*SOURCE DATA*:
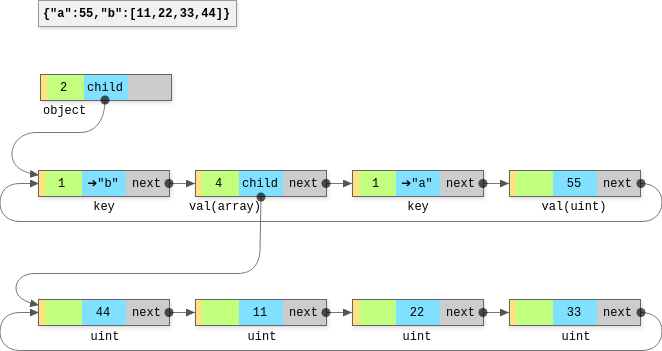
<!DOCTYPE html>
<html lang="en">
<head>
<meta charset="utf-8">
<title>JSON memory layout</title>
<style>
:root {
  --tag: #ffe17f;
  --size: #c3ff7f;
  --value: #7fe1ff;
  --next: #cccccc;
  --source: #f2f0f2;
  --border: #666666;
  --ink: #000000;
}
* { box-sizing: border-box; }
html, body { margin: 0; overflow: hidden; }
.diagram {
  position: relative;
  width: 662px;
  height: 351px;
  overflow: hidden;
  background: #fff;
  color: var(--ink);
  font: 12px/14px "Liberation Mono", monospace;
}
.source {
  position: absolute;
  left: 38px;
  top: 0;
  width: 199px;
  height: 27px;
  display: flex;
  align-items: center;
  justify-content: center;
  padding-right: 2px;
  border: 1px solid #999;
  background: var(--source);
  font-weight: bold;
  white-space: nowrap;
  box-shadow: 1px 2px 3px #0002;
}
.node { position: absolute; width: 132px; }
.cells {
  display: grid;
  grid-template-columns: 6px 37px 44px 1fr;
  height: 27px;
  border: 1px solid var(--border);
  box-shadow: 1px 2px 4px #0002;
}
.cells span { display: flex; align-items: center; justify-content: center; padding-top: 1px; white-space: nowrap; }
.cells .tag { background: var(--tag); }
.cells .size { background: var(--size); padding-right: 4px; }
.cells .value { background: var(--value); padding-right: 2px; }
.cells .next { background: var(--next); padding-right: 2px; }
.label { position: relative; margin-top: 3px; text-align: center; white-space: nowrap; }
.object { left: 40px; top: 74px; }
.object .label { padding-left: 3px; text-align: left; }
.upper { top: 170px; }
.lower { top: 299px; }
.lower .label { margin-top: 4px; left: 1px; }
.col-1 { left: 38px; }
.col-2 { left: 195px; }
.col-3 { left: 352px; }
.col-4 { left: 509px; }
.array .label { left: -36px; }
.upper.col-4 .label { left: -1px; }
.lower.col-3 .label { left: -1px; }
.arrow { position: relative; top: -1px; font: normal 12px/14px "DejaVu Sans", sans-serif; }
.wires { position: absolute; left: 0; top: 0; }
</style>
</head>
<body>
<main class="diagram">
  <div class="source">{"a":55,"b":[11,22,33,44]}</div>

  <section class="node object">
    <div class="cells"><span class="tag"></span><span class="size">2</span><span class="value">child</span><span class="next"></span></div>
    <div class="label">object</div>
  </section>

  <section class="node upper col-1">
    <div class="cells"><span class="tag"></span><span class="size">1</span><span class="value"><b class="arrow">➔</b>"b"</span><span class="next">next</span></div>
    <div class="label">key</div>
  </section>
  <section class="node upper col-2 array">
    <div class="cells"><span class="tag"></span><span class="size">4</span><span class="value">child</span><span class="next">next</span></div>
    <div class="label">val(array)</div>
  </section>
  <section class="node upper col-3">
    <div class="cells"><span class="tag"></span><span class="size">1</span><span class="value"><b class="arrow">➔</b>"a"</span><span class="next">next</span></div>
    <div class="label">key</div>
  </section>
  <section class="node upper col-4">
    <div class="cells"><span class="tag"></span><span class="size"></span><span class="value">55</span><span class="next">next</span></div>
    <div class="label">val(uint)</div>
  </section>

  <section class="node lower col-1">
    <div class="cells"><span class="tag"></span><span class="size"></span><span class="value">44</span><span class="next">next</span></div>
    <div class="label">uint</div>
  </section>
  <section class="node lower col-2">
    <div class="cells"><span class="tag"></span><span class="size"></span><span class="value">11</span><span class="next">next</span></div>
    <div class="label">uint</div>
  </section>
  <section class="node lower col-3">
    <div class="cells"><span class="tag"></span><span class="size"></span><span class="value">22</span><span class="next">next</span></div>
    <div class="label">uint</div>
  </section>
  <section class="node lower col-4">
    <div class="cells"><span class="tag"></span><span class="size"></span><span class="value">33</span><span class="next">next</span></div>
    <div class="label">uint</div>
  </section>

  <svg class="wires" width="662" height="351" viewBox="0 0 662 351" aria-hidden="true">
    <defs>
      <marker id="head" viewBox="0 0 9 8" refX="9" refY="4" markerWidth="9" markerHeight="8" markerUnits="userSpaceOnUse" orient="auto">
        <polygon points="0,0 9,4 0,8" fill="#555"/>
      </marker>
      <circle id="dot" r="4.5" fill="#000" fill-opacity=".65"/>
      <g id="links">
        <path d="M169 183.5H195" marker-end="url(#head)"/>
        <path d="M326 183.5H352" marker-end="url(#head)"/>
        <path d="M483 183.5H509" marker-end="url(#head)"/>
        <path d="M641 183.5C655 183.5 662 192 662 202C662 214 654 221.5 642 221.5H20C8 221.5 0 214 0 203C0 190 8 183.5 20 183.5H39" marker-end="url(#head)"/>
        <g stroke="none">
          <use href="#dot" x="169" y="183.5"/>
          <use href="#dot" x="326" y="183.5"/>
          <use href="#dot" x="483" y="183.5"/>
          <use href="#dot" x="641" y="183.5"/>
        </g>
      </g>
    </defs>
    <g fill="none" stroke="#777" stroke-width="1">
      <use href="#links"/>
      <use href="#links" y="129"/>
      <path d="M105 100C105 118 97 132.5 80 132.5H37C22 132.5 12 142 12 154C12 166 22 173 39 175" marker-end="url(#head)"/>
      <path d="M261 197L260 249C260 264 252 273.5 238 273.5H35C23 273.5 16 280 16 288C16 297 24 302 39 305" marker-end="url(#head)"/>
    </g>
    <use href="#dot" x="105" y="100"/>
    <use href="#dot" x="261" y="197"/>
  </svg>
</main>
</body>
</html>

*WORK INSTRUCTIONS*: When a line above contains the string "lower", copy that line.

*RESPONSE TO THIS TASK*:
.lower { top: 299px; }
.lower .label { margin-top: 4px; left: 1px; }
.lower.col-3 .label { left: -1px; }
  <section class="node lower col-1">
  <section class="node lower col-2">
  <section class="node lower col-3">
  <section class="node lower col-4">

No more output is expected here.